[Records drawn from a dataset]
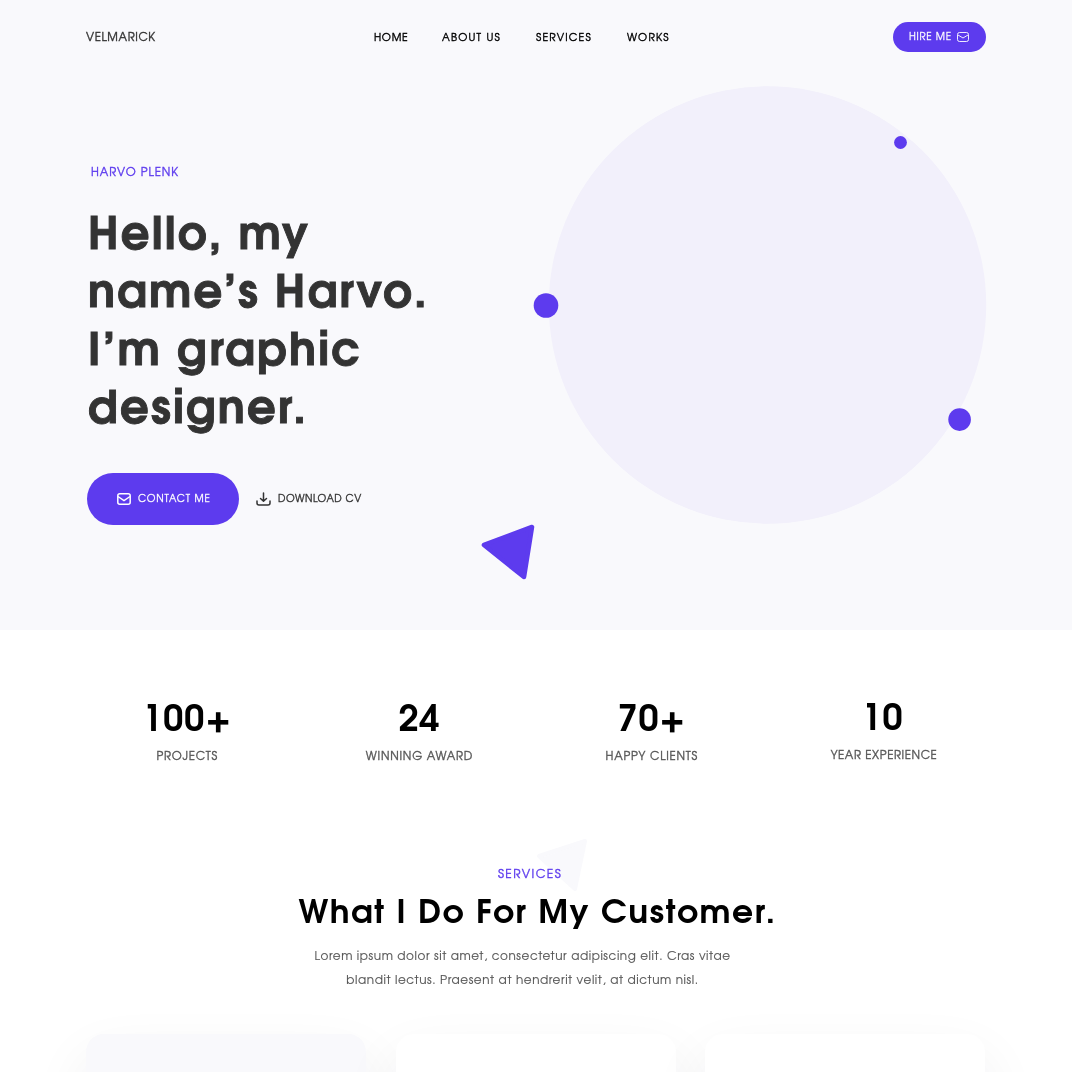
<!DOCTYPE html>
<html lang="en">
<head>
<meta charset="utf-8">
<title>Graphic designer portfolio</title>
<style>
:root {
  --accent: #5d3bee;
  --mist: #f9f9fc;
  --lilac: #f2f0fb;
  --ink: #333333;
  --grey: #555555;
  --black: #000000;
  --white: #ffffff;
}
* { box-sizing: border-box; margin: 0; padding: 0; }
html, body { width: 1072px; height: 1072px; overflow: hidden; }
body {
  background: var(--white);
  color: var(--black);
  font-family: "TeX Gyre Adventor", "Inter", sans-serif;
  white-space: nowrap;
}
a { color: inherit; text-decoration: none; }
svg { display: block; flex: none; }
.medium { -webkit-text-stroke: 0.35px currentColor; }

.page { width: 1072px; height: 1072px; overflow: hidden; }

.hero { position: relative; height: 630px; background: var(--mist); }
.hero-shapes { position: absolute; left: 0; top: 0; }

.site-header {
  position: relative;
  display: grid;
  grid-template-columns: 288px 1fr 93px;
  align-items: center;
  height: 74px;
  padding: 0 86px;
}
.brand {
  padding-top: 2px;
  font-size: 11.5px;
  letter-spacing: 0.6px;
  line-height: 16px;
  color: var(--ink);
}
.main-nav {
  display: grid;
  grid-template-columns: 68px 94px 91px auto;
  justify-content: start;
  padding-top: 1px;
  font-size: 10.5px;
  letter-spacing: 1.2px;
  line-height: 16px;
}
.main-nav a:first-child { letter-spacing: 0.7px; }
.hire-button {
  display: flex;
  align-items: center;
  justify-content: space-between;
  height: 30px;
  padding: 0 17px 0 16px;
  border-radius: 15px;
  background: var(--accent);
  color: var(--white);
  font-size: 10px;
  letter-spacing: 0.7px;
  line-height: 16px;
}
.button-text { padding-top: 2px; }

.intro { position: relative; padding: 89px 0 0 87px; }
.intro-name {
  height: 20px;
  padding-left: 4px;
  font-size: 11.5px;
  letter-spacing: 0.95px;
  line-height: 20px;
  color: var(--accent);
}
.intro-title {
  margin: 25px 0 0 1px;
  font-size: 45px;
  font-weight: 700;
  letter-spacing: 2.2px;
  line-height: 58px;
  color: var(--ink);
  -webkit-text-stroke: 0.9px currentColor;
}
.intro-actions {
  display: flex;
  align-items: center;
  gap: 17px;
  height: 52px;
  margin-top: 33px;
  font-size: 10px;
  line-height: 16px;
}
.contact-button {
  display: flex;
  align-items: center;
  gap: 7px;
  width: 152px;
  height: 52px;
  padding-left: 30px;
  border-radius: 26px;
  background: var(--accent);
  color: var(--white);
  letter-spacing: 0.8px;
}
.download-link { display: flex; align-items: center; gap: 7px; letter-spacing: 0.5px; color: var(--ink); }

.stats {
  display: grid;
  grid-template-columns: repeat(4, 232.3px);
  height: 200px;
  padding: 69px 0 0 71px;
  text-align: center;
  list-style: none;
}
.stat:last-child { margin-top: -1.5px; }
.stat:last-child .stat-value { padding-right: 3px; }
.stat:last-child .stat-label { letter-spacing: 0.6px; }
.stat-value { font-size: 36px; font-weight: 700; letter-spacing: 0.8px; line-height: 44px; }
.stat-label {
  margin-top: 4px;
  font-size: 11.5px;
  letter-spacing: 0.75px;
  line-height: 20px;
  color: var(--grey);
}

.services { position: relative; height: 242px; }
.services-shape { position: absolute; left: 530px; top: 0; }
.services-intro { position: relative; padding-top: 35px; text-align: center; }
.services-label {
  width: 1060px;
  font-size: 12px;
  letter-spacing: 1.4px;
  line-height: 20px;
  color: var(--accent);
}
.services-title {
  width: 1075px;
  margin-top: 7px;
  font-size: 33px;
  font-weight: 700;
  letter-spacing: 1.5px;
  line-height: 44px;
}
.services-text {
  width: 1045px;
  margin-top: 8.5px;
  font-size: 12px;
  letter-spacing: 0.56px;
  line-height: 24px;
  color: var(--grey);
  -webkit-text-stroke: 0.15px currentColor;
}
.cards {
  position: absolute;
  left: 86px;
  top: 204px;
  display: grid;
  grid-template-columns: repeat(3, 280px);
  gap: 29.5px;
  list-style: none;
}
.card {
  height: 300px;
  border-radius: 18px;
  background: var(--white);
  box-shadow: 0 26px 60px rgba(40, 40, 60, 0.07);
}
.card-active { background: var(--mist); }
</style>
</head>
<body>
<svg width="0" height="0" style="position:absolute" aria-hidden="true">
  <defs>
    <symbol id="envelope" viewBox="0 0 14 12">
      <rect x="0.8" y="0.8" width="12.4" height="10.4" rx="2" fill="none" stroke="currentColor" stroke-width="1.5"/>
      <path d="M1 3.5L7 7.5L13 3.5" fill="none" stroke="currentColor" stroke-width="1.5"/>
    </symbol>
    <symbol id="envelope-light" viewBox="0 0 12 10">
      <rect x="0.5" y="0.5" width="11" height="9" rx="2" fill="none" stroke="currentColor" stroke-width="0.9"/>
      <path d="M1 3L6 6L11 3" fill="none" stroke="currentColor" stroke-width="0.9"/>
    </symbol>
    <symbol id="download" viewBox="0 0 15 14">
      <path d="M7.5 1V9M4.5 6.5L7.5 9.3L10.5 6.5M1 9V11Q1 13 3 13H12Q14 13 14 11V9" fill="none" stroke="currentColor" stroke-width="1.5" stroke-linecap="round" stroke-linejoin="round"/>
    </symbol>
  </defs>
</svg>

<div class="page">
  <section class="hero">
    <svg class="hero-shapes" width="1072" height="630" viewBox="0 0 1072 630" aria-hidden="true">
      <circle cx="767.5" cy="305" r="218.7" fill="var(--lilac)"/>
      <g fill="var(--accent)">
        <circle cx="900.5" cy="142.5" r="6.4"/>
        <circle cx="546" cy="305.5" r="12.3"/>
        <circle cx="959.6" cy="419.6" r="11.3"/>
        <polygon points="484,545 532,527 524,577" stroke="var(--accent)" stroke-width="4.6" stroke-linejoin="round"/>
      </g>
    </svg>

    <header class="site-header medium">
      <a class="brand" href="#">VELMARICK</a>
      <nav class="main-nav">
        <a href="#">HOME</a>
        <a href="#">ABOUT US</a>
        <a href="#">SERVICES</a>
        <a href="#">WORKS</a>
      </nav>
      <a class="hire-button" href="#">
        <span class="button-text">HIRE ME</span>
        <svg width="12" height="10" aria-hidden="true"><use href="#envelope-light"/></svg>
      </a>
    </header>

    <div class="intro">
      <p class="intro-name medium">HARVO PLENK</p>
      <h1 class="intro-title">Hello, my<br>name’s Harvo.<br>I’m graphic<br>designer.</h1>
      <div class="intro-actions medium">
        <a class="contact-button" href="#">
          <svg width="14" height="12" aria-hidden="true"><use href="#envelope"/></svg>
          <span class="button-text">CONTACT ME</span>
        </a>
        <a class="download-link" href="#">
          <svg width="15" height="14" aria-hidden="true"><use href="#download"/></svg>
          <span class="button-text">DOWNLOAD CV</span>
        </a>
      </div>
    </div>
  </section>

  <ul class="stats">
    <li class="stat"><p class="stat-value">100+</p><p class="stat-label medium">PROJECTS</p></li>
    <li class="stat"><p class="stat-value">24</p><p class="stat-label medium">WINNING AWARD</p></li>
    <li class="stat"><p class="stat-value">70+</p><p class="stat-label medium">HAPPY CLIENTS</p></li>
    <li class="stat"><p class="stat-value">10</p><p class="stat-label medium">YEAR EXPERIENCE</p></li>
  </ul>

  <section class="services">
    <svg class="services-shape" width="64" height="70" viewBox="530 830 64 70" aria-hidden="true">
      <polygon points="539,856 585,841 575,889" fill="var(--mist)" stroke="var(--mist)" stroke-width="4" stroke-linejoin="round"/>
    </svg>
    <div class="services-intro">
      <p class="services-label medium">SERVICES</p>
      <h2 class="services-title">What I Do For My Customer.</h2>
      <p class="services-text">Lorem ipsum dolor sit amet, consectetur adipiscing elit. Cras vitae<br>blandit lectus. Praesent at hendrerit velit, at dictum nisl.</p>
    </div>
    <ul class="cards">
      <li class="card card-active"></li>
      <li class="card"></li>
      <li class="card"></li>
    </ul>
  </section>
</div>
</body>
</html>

* * *

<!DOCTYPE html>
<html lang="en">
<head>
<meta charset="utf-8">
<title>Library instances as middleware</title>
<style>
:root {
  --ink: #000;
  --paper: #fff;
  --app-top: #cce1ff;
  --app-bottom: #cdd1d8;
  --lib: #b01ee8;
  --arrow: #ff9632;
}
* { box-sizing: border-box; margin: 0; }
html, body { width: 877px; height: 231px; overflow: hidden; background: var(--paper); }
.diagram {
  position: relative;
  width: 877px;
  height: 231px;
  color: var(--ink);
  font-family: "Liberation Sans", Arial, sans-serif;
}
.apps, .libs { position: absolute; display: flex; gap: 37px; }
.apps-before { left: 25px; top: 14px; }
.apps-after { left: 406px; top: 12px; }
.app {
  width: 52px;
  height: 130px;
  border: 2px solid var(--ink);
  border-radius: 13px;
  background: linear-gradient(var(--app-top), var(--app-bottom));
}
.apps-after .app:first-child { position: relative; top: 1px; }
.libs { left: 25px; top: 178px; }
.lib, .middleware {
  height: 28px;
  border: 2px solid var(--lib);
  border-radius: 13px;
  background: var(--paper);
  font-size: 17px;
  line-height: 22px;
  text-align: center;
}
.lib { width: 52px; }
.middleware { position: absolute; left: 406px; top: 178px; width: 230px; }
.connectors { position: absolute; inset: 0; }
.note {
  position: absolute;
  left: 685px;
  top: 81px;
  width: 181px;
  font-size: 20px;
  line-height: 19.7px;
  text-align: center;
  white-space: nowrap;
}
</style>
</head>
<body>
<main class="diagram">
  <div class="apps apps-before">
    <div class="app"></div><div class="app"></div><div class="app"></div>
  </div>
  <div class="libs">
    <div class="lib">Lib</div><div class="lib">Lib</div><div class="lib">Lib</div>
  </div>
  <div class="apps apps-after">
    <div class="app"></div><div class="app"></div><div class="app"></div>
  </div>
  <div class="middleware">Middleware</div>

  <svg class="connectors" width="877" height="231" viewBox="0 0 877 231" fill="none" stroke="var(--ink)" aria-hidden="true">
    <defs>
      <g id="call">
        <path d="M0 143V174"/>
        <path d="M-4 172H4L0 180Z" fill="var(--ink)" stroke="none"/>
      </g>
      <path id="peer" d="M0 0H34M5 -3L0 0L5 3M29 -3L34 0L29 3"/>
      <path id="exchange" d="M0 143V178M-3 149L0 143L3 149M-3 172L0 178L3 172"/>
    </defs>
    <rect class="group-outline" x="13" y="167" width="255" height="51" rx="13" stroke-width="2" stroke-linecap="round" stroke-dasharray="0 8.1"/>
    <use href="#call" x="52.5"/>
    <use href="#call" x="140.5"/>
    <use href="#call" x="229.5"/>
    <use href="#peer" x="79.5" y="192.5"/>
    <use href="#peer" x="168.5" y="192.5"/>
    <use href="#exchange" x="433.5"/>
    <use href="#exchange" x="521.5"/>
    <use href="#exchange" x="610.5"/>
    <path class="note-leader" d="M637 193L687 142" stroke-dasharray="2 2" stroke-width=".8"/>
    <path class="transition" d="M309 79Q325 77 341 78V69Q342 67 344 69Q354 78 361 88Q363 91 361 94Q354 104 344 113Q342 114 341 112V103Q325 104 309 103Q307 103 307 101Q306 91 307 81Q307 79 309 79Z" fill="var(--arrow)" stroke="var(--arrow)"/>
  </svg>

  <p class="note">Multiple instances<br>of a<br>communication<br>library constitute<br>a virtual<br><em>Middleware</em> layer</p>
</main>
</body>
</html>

▶ _Problem to solve_
For each line in the entries that holds "margin", return that line.

▶ _Exercise response_
* { box-sizing: border-box; margin: 0; padding: 0; }
  margin: 25px 0 0 1px;
  margin-top: 33px;
.stat:last-child { margin-top: -1.5px; }
  margin-top: 4px;
  margin-top: 7px;
  margin-top: 8.5px;
* { box-sizing: border-box; margin: 0; }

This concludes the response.